Problem to work on ->
Report every line of the entries that contains the word "VIEW".

Records to process ->
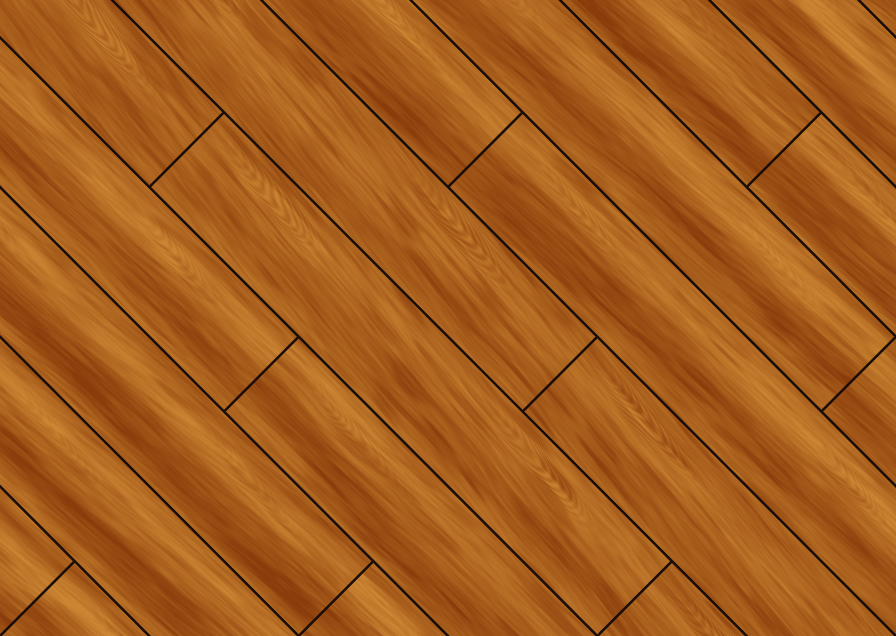
Write a Shadertoy shader that draws this texture.

```glsl
const vec2  VIEW = vec2(6.0, 4.25);      // canvas extent; one unit is one board row
const float ROW_START = 0.25;            // offset of the first seam
const float BOARD_LENGTH = 6.0;
const float JOINT_START = 4.25;
const float JOINT_STEP = 2.0;            // stagger of the joints from row to row
const float SEAM_HALF_WIDTH = 0.0085;
const float FIGURED_ROW = -1.5;          // rows around here have plain, figured boards
const float KNOT_SPACING = 3.6;
const vec2  KNOT_CENTER = vec2(1.0, 0.26);
const float STRIPE_GAIN = 0.85;
const float STREAK_GAIN = 0.85;
const float FIBRE_GAIN = 1.1;
const float FIGURE_GAIN = 0.45;

const vec3 SEAM_COLOR  = vec3(0.10, 0.05, 0.03);
const vec3 DARK_COLOR  = vec3(0.57, 0.27, 0.06);
const vec3 WOOD_COLOR  = vec3(0.66, 0.37, 0.11);
const vec3 LIGHT_COLOR = vec3(0.76, 0.48, 0.175);

float hash(vec2 p) {
    return fract(sin(dot(p, vec2(127.1, 311.7))) * 43758.5453);
}

float noise(vec2 p) {
    vec2 i = floor(p), f = fract(p);
    f = f * f * (3.0 - 2.0 * f);
    return mix(mix(hash(i), hash(i + vec2(1, 0)), f.x),
               mix(hash(i + vec2(0, 1)), hash(i + vec2(1, 1)), f.x), f.y);
}

float bump(float x, float center, float width) {
    float d = (x - center) / width;
    return exp(-d * d);
}

// Tone of the wood: -1 is dark, 0 is medium, 1 is light.
// b.x runs along the board, b.y runs across it from 0 to 1.
float woodTone(vec2 b, vec2 board) {
    float seed = hash(board + 7.3);
    vec2 shift = vec2(seed, hash(board + 19.1)) * 50.0;
    float figured = bump(board.x, FIGURED_ROW, 1.3);

    // Broad light and dark stripes, wavering along the board
    float waver = 0.16 * (noise(vec2(b.x * 0.5, b.y * 2.0) + shift) - 0.5);
    float y = b.y + waver + 0.14 * (seed - 0.5);
    float stripe = bump(y, 0.3, 0.15) - bump(y, 0.74, 0.17) + 0.35 * bump(y, 0.98, 0.09);
    stripe += 1.1 * (noise(vec2(b.x * 0.3, y * 7.0) + shift) - 0.5);
    float tone = STRIPE_GAIN * stripe * (1.0 - 0.7 * figured);

    // Fibres drift slightly across the board
    float slope = mix(-0.08, 0.12, figured);
    float grain = b.y - slope * b.x + 0.05 * noise(b * vec2(1.2, 4.0) + shift);

    // Tapered dark pores and fine fibres
    float streak = noise(vec2(b.x * 1.8, grain * 19.0) + shift);
    streak = smoothstep(0.5, 0.85, streak) * (0.6 + 0.4 * noise(b * 3.0 + shift));
    float fibre = 0.6 * noise(vec2(b.x * 3.5, grain * 42.0) + shift)
                + 0.4 * noise(vec2(b.x * 6.0, grain * 70.0) + shift) - 0.5;
    tone += STREAK_GAIN * (0.2 - streak) * mix(0.7, 1.0, figured) + FIBRE_GAIN * fibre;

    // Nested arches of grain in a pale patch
    vec2 k = b - KNOT_CENTER - vec2(0.3, 0.1) * (seed - 0.5);
    k.x = mod(k.x + 0.5 * KNOT_SPACING, KNOT_SPACING) - 0.5 * KNOT_SPACING;
    k.y -= 0.08 * k.x;
    float patchMask = bump(k.x, 0.0, 0.55) * bump(k.y, 0.0, 0.17);
    float warp = noise(b * vec2(3.0, 9.0) + shift);
    float arch = sin(6.2832 * (7.0 * (k.x + 28.0 * k.y * k.y) + 1.6 * warp));
    tone += patchMask * mix(0.35, 1.0, figured) * (FIGURE_GAIN * arch + 0.55 * warp);
    return clamp(tone, -1.3, 1.4);
}

void mainImage(out vec4 fragColor, in vec2 fragCoord) {
    vec2 p = fragCoord / iResolution.xy * VIEW;
    p.y = VIEW.y - p.y;

    // Diagonal rows cut into staggered boards
    float across = p.y - p.x - ROW_START;
    float row = floor(across);
    float along = p.x + p.y - JOINT_START - JOINT_STEP * row;
    vec2 board = vec2(row, floor(along / BOARD_LENGTH));
    vec2 local = vec2(along - BOARD_LENGTH * board.y, across - row);

    // Wood
    float tone = woodTone(local, board);
    vec3 color = WOOD_COLOR + max(tone, 0.0) * (LIGHT_COLOR - WOOD_COLOR)
                            + max(-tone, 0.0) * (DARK_COLOR - WOOD_COLOR);

    // Seams, with distance scaled for the 45 degree axes
    vec2 edge = min(local, vec2(BOARD_LENGTH, 1.0) - local) * 0.7071;
    float pixel = VIEW.x / iResolution.x;
    float seam = 1.0 - smoothstep(-0.6 * pixel, 0.6 * pixel,
                                  min(edge.x, edge.y) - SEAM_HALF_WIDTH);
    fragColor = vec4(mix(color, SEAM_COLOR, seam), 1.0);
}
```
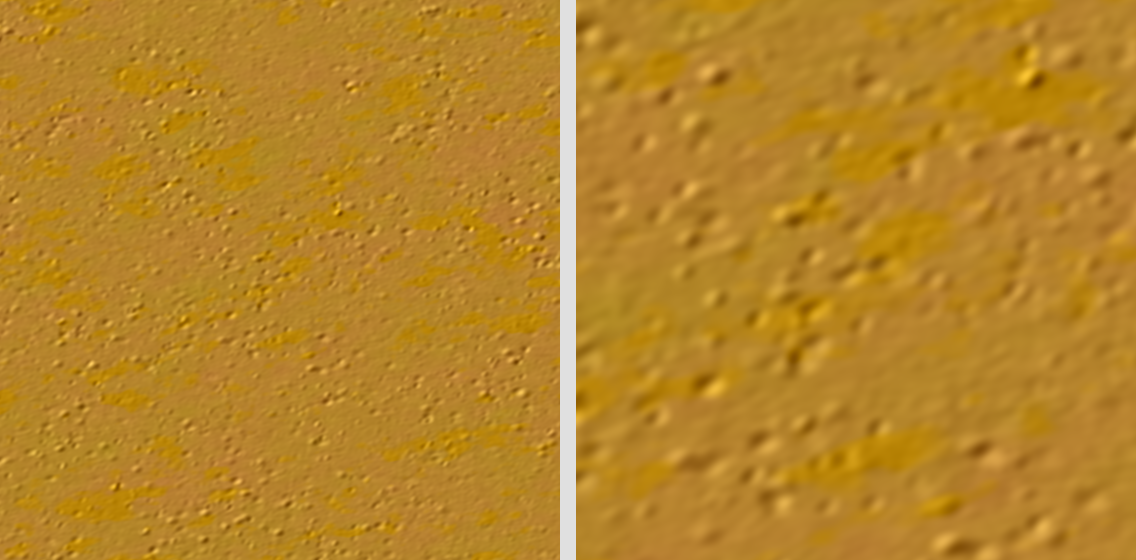
Left: the whole. Right: its middle third, enlarged.
Reproduce this texture procedurally as a WebGL 1 fragment shader.

```glsl
precision highp float;
uniform vec2 u_resolution;

vec3 hash3(vec2 cell) {
  vec3 h = fract(cell.xyx * vec3(0.1031, 0.1030, 0.0973));
  h += dot(h, h.yxz + 33.33);
  return fract((h.xxy + h.yzz) * h.zyx);
}

// Cellular noise: one signed soft bump per cell; higher rarity leaves fewer bumps
float bumps(vec2 p, float rarity) {
  vec2 cell = floor(p);
  float sum = 0.0;
  for (int y = -1; y <= 1; y++) {
    for (int x = -1; x <= 1; x++) {
      vec2 id = cell + vec2(x, y);
      vec3 h = hash3(id + 300.0);
      vec2 offset = p - id - h.xy;
      float fall = max(0.0, 1.0 - dot(offset, offset));
      float weight = h.z * 2.0 - 1.0;
      sum += sign(weight) * pow(abs(weight), rarity) * fall * fall * fall;
    }
  }
  return sum;
}

// Bright and dark sides of raised crumbs
float relief(vec2 p, float rarity) {
  vec2 lean = vec2(0.16, -0.34);
  return bumps(p + lean, rarity) - bumps(p - lean, rarity);
}

vec2 turn(vec2 p, float angle) {
  float c = cos(angle), s = sin(angle);
  return mat2(c, -s, s, c) * p;
}

void main() {
  vec2 uv = gl_FragCoord.xy / u_resolution.y;
  vec2 along = turn(uv, 0.19);
  vec2 slant = turn(uv, 0.45);

  // Broad ochre ground drifting between pinkish and olive
  vec3 color = vec3(0.708, 0.514, 0.172);
  float drift = bumps(along * vec2(7.0, 13.0) + 41.0, 1.0)
              + 0.7 * bumps(along * vec2(24.0, 46.0) + 17.0, 1.0);
  color += drift * vec3(0.012, -0.014, 0.022);

  // Saturated streaks rising slightly to the right
  float streak = 0.6 * bumps(along * vec2(10.0, 25.0), 1.0)
               + 0.6 * bumps(along * vec2(21.0, 47.0) + 63.0, 1.0)
               + 0.35 * bumps(along * vec2(55.0, 95.0) + 9.0, 1.0);
  color = mix(color, vec3(0.728, 0.522, 0.025), smoothstep(0.05, 0.72, streak));

  // Fine grain and faint fibres
  float grain = 0.022 * relief(slant * vec2(105.0, 165.0), 1.5)
              + 0.018 * bumps(along * vec2(48.0, 130.0) + 5.0, 1.0);

  // Sparse crumbs, gathered in loose clusters
  float cluster = smoothstep(-0.45, 0.55, bumps(uv * 13.0 + 29.0, 1.0));
  float crumbs = relief(slant * vec2(72.0, 112.0) + 80.0, 13.0)
               + 0.7 * relief(turn(uv, 0.8) * vec2(95.0, 140.0) + 33.0, 16.0);
  float light = grain + crumbs * mix(0.07, 0.25, cluster);
  color += light * vec3(1.0, 0.98, 0.7);

  gl_FragColor = vec4(clamp(color, 0.0, 1.0), 1.0);
}
```
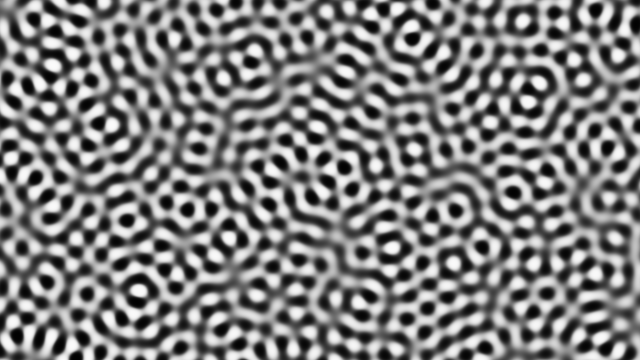
This pattern is drawn by a Shadertoy shader. Its source:

```glsl
// Isotropic wave interference: spots, short stripes and rings in soft greys.
// Many plane waves of nearly equal length, with spread directions and random
// phases, are summed; a sigmoid then spreads the sum evenly over the greys.

#define WAVE_COUNT 64          // plane waves in the sum
#define WAVES_PER_HEIGHT 17.9  // cycles across the canvas height
#define LENGTH_SPREAD 0.04     // relative variation of the frequency
#define CONTRAST 0.86          // steepness of the tone curve
#define BRIGHTNESS 0.0         // shift of the tone curve
#define SEED 7.0               // selects another arrangement

const float PI = 3.14159265;
const vec3 DARK = vec3(0.005);
const vec3 LIGHT = vec3(0.985);

// Three random values in 0..1 from one number
vec3 hash3(float n) {
    vec3 p = fract(n * vec3(0.1031, 0.1030, 0.0973));
    p += dot(p, p.yzx + 33.33);
    return fract((p.xxy + p.yzz) * p.zyx);
}

// Sum of plane waves, scaled to unit variance
float waveField(vec2 p) {
    float sum = 0.0;
    for (int i = 0; i < WAVE_COUNT; i++) {
        vec3 rnd = hash3(float(i) * 3.7 + SEED * 19.3);

        // One jittered direction per slice of the half circle
        float angle = PI * (float(i) + rnd.x) / float(WAVE_COUNT);
        float frequency = WAVES_PER_HEIGHT * (1.0 + LENGTH_SPREAD * (rnd.y - 0.5));
        vec2 direction = vec2(cos(angle), sin(angle));
        sum += cos(2.0 * PI * (frequency * dot(p, direction) + rnd.z));
    }
    return sum * sqrt(2.0 / float(WAVE_COUNT));
}

void mainImage(out vec4 fragColor, in vec2 fragCoord) {
    // Centred coordinates, canvas height = 1
    vec2 p = (fragCoord - 0.5 * iResolution.xy) / iResolution.y;

    // Sigmoid tone curve gives nearly equal shares of all greys
    float tone = 0.5 + 0.5 * tanh(CONTRAST * waveField(p) + BRIGHTNESS);
    fragColor = vec4(mix(DARK, LIGHT, tone), 1.0);
}
```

Answer to the exercise ->
const vec2  VIEW = vec2(6.0, 4.25);      // canvas extent; one unit is one board row
    vec2 p = fragCoord / iResolution.xy * VIEW;
    p.y = VIEW.y - p.y;
    float pixel = VIEW.x / iResolution.x;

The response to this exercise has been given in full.